═══ RECORDS PROVIDED

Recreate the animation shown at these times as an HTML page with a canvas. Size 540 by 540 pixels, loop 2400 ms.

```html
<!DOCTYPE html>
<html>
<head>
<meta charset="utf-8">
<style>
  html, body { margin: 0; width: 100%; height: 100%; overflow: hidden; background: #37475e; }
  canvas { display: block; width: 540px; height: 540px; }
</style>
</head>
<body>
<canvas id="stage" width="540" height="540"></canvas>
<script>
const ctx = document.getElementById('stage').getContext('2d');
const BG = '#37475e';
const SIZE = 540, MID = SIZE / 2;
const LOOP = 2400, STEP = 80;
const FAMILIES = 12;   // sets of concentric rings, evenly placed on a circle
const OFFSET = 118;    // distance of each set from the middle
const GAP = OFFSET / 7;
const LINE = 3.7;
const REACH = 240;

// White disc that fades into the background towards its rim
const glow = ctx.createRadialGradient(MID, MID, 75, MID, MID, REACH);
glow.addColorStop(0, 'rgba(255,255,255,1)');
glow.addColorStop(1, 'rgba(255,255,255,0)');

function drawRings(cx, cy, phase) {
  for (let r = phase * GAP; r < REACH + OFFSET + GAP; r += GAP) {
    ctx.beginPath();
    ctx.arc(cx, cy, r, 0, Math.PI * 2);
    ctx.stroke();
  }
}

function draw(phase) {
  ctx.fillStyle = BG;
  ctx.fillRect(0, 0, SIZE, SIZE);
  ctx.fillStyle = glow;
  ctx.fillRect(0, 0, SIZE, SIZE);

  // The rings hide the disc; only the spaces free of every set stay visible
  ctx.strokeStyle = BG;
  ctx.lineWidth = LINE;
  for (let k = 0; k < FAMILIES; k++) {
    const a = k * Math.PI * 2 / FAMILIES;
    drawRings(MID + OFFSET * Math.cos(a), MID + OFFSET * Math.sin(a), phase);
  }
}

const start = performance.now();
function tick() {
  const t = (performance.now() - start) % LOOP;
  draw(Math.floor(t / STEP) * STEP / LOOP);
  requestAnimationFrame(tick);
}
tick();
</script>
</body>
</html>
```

══════

REQUIRED WORK: Could you work out how many lines above contain the string "height"? Answer with the number only.

SOLUTION TO THE PROBLEM: 3